Give your Christmas tree some water, and make sure its topped up

Once you've popped your tree in its stand, always add water. While its roots may not be there anymore, the tree can still absorb water. This will help keep it hydrated and help to keep its leaves on its branches rather than on your floor.

If you're able, sawing off a few centimetres from the trunk. A little like you might with flowers from the supermarket. It will get rid of any hard sap and make it easier for the tree to drink.

Don't put your tree near a heater!

It's used to the cold outside, so avoid, at all costs, putting your tree near a radiator that you use regularly. The heat will dry the tree out and it will very quickly wilt.

Caring for Christmas trees in pots

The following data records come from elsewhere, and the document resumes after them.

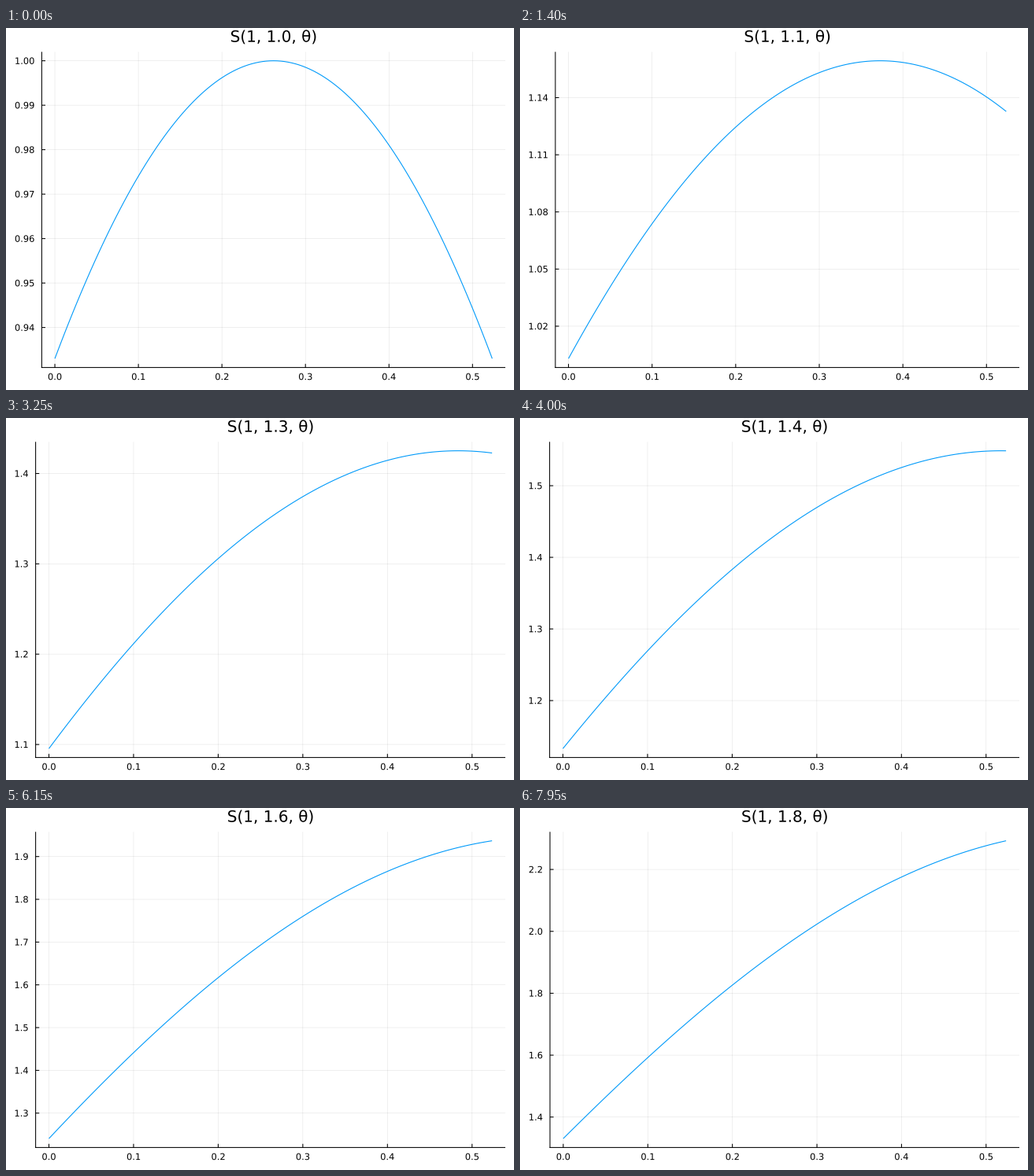
Animation of 645 by 460 pixels, one loop 8 s. Source, as a matplotlib script:

```python
import math

import matplotlib.pyplot as plt
import numpy as np
from matplotlib.animation import FuncAnimation
from matplotlib.patches import PathPatch
from matplotlib.textpath import TextPath
from matplotlib.transforms import Affine2D

W, H, DPI = 645, 460, 64
PT = 72 / DPI                       # points per pixel
FRAMES, INTERVAL = 160, 50
TOP, BOTTOM, RIGHT = 30.3, 431.4, 634.0
INK_LEFT, LABEL_GAP, TICK = 11.7, 9.0, 4.6
TICK_SIZE, TITLE_SIZE = 11.43, 20.0
THETA = np.linspace(0, math.pi / 6, 121)
NICE = [(1, 1.0), (5, 0.9), (2, 0.7), (2.5, 0.5), (3, 0.2)]

fig = plt.figure(figsize=(W / DPI, H / DPI), dpi=DPI, facecolor="white")
ax = fig.add_axes([0, 0, 1, 1])


def area(a, b, t):
    return (a * b + a * a * np.sin(math.pi / 3 - 2 * t) + b * b * np.sin(2 * t)) / 2


def widen(lo, hi):
    pad = 0.03 * (hi - lo)
    return lo - pad, hi + pad


def find_ticks(lo, hi):
    """Pick 4 to 8 round ticks, weighing count, coverage and niceness."""
    span, best, top_score = hi - lo, None, -1
    for z in range(-3, 1):
        for q, nice in NICE:
            step = q * 10.0 ** z
            first, last = math.ceil(lo / step), math.floor(hi / step)
            n = last - first + 1
            if not 4 <= n <= 8:
                continue
            score = (1 - abs(n - 5) / 5) / 4 + 0.5 * span / ((n - 1) * step) + nice / 4
            if score > top_score:
                top_score = score
                best = np.arange(first, last + 1) * step
    return best


def tick_labels(ticks):
    places = 1
    while np.abs(ticks - np.round(ticks, places)).max() > 1e-9:
        places += 1
    return [f"{v:.{places}f}" for v in ticks]


def line(xs, ys, color="black", width=1.05, alpha=1.0):
    ax.plot(xs, ys, color=color, lw=width * PT, alpha=alpha, snap=False,
            solid_capstyle="butt", solid_joinstyle="round")


def put(path, x, baseline):
    move = Affine2D().scale(1, -1).translate(x, baseline)
    ax.add_patch(PathPatch(move.transform_path(path), fc="black", lw=0, snap=False))


def put_centered(text, size, x, baseline):
    path = TextPath((0, 0), text, size=size)
    box = path.get_extents()
    put(path, x - (box.x0 + box.x1) / 2, baseline)


def draw(i):
    ax.cla()
    ax.axis("off")
    ax.set_xlim(0, W)
    ax.set_ylim(H, 0)

    b = 1 + 0.005 * i
    s = area(1, b, THETA)
    x_lo, x_hi = widen(THETA[0], THETA[-1])
    y_lo, y_hi = widen(s.min(), s.max())
    x_ticks = np.arange(6) / 10
    y_ticks = find_ticks(y_lo, y_hi)

    # The left axis makes room for the widest label.
    names = tick_labels(y_ticks)
    paths = [TextPath((0, 0), name, size=TICK_SIZE) for name in names]
    advance = TICK_SIZE * (0.636 * (len(names[0]) - 1) + 0.318)
    start = INK_LEFT - min(p.get_extents().x0 for p in paths)
    left = start + advance + LABEL_GAP

    def px(x):
        return left + (x - x_lo) / (x_hi - x_lo) * (RIGHT - left)

    def py(y):
        return BOTTOM - (y - y_lo) / (y_hi - y_lo) * (BOTTOM - TOP)

    for x in px(x_ticks):
        line([x, x], [TOP, BOTTOM], width=0.6, alpha=0.1)
    for y in py(y_ticks):
        line([left, RIGHT], [y, y], width=0.6, alpha=0.1)

    line([left, left], [TOP, BOTTOM + 0.5])
    line([left - 0.5, RIGHT], [BOTTOM, BOTTOM])
    for x, v in zip(px(x_ticks), x_ticks):
        line([x, x], [BOTTOM, BOTTOM - TICK])
        put_centered(f"{v:.1f}", TICK_SIZE, x, 447.1)
    for y, path in zip(py(y_ticks), paths):
        line([left, left + TICK], [y, y])
        put(path, start, y + 0.365 * TICK_SIZE)

    line(px(THETA), py(s), color="#009AFA", width=1.1)
    title = f"S(1, {np.round(b, 1):.1f}, θ)"
    put_centered(title, TITLE_SIZE, (left + RIGHT) / 2, 17.7)
    return []


anim = FuncAnimation(fig, draw, frames=FRAMES, interval=INTERVAL,
                     init_func=lambda: draw(0), repeat=True, repeat_delay=0)
plt.show()
```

It's a similar message for Christmas trees in pots, keep hydrated and don't over heat. A good thing to do with your tree in a pot is to acclimatise it to the heat before you bring it indoors properly. Could you pop it in a sheltered garage for a few days before you bring it into the front room?

When you've finished with it inside, do a similar thing to make sure it isn't shocked by the cold.


Once you've finished with it the first year, best to repot it in a bigger pot to give it some space to grow. And if you're leaving it in the garden, make sure its in a spot with lots of light.

Don't miss our Christmas hub page for all your festive needs


Daisy Bowie-Sell is digital editor of Gardens Illustrated. She has previously worked as a journalist for publications including the Daily Telegraph, WhatsOnStage and Time Out London